REQUIREMENT → Here are the records. Write out exactly the lines between the one holding "<h2>Combatentes</h2>" and the one holding "<li>+nivelDano = null</li>", inclusive.

Dataset items:
▼

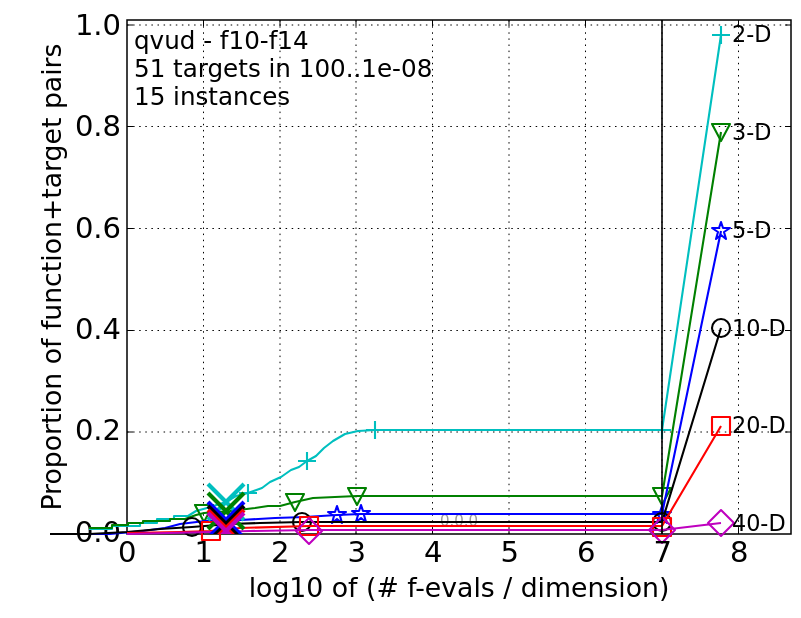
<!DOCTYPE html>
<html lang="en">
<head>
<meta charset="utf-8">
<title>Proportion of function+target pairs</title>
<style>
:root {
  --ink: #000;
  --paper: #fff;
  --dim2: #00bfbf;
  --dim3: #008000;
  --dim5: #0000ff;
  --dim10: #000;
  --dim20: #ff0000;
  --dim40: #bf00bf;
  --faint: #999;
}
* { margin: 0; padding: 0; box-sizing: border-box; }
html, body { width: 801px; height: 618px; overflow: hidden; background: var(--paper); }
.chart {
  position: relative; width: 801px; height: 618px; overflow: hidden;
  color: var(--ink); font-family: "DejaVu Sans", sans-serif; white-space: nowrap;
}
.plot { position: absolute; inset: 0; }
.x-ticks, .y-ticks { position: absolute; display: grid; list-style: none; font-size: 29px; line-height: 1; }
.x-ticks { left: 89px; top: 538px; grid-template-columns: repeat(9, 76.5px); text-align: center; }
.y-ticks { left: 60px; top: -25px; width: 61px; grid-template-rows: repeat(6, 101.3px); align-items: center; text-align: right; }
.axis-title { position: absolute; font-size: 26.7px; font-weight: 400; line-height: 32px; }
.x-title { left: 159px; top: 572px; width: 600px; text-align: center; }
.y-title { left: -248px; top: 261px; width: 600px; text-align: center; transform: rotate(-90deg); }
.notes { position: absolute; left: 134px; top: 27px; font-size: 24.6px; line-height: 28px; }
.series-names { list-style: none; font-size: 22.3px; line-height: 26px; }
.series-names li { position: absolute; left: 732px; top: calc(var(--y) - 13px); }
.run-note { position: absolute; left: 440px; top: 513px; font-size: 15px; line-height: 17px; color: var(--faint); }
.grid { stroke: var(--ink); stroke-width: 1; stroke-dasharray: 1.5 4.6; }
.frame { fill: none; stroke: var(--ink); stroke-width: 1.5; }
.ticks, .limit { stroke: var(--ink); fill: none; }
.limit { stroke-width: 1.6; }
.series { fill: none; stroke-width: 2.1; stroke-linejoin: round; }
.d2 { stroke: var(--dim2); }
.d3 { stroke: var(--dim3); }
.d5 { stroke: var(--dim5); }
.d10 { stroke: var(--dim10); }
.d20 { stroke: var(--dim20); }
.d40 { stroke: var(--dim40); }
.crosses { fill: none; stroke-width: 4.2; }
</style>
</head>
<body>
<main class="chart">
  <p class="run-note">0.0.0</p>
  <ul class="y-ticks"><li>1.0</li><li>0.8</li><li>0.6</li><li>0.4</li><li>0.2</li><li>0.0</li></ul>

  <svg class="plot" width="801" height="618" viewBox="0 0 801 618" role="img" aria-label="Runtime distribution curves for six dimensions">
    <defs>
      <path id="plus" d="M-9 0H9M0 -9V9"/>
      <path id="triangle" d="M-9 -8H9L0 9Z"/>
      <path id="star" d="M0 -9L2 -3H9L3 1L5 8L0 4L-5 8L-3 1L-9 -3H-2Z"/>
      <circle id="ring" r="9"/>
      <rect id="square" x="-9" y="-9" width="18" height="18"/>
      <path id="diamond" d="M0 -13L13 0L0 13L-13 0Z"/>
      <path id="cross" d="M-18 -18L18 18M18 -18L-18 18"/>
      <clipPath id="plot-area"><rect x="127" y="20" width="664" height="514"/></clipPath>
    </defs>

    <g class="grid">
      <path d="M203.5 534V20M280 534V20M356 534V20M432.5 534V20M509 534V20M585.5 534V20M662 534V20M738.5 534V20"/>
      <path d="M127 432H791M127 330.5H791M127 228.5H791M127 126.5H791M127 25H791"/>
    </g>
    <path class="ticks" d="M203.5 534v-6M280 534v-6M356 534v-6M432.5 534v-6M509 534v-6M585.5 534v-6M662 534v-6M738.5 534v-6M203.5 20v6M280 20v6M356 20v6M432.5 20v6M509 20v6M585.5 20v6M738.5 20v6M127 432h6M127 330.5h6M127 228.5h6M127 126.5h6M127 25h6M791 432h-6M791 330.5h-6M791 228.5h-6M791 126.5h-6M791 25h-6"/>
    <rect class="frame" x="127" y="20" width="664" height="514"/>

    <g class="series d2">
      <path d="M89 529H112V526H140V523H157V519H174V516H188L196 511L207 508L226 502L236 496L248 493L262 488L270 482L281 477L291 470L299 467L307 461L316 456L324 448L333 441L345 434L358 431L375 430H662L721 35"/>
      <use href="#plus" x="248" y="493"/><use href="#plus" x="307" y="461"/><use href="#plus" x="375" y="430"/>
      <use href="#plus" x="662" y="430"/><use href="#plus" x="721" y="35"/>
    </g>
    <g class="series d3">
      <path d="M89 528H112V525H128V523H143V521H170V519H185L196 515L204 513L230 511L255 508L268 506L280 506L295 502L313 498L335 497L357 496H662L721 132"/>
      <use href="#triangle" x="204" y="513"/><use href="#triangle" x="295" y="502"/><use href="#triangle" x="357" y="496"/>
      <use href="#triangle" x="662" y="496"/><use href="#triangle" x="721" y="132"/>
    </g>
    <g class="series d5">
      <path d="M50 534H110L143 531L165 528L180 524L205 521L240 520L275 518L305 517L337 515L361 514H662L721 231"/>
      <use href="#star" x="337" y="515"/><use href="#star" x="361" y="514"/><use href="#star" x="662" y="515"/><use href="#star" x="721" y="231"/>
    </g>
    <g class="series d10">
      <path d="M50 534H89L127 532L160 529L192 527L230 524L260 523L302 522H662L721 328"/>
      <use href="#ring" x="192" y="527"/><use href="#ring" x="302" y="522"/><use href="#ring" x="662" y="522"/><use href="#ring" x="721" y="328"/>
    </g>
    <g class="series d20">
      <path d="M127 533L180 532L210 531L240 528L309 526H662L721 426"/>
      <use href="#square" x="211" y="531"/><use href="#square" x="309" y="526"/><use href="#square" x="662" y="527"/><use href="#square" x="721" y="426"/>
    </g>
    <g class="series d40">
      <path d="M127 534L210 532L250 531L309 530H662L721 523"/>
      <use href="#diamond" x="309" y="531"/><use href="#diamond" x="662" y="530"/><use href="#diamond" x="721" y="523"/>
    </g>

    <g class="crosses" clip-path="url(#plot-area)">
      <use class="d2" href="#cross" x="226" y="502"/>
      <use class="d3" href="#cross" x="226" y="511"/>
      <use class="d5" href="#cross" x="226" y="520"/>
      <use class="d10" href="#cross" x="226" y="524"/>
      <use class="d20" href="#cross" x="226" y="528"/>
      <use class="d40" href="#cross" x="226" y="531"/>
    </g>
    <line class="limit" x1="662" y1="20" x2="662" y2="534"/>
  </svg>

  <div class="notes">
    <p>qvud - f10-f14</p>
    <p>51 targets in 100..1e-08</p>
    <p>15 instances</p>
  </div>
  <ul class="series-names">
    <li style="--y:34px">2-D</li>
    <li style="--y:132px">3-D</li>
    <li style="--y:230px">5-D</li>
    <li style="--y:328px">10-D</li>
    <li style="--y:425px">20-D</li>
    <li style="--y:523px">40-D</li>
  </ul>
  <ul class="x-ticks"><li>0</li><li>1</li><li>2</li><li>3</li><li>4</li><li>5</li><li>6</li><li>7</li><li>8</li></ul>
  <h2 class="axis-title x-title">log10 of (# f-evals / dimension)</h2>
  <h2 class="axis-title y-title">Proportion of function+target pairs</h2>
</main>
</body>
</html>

▲
▼

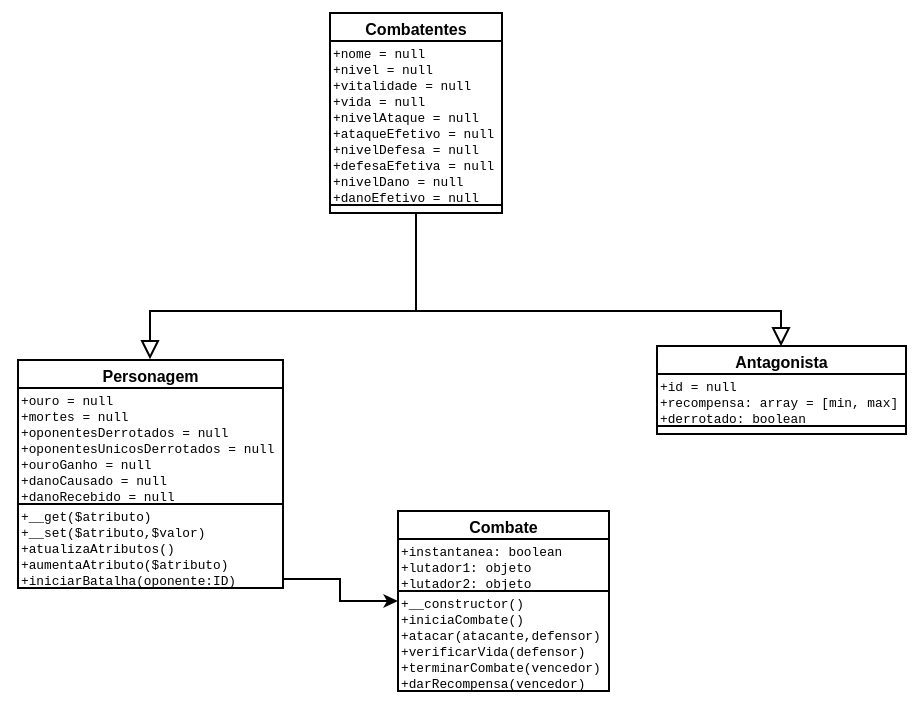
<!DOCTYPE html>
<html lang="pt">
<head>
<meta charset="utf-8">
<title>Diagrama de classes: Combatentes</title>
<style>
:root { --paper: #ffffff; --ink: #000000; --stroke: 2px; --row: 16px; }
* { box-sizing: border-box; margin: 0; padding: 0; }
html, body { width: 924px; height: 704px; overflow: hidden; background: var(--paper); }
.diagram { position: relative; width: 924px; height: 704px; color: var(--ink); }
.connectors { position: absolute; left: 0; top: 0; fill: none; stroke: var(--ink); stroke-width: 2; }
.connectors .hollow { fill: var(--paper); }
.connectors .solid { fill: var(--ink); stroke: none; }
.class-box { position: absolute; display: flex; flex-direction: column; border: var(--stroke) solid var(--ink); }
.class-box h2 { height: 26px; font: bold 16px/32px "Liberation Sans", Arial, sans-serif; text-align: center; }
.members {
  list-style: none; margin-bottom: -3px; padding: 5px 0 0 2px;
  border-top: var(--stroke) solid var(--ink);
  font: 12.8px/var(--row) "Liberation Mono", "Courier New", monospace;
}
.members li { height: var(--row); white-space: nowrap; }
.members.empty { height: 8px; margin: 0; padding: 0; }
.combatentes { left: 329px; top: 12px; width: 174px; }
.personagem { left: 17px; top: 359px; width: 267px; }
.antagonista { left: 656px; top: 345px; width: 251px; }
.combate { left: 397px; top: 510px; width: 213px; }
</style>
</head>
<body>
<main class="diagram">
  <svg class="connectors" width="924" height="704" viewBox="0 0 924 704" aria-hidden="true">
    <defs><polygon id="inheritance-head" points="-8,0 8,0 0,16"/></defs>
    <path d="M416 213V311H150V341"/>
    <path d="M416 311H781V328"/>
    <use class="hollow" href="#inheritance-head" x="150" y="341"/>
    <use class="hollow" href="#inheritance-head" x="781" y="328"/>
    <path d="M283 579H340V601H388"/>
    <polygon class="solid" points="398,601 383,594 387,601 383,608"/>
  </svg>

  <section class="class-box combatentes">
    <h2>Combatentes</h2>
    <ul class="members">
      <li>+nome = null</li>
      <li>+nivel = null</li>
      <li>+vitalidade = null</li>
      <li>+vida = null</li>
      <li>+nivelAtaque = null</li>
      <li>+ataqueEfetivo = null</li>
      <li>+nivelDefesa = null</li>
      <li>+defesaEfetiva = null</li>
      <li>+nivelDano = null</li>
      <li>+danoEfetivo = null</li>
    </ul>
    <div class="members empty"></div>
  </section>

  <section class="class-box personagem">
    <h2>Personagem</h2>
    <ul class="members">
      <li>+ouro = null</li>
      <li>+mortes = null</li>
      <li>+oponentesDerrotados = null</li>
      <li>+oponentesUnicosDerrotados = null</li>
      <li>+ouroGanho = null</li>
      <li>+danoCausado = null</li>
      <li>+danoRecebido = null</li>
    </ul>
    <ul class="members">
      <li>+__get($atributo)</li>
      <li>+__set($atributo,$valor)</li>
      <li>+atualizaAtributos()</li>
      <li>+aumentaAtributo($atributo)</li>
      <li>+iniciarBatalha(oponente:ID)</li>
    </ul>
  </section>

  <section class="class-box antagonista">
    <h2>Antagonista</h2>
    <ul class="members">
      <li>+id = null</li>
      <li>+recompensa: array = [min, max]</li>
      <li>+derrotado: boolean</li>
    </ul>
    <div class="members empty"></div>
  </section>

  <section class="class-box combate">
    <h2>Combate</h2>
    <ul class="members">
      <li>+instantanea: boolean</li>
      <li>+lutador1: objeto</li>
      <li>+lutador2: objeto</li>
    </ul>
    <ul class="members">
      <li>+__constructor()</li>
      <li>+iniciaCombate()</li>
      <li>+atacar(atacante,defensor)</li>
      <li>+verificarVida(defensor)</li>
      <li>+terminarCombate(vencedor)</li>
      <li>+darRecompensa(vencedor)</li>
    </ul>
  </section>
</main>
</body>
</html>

▲

OUTPUT FOR THIS EXERCISE →
    <h2>Combatentes</h2>
    <ul class="members">
      <li>+nome = null</li>
      <li>+nivel = null</li>
      <li>+vitalidade = null</li>
      <li>+vida = null</li>
      <li>+nivelAtaque = null</li>
      <li>+ataqueEfetivo = null</li>
      <li>+nivelDefesa = null</li>
      <li>+defesaEfetiva = null</li>
      <li>+nivelDano = null</li>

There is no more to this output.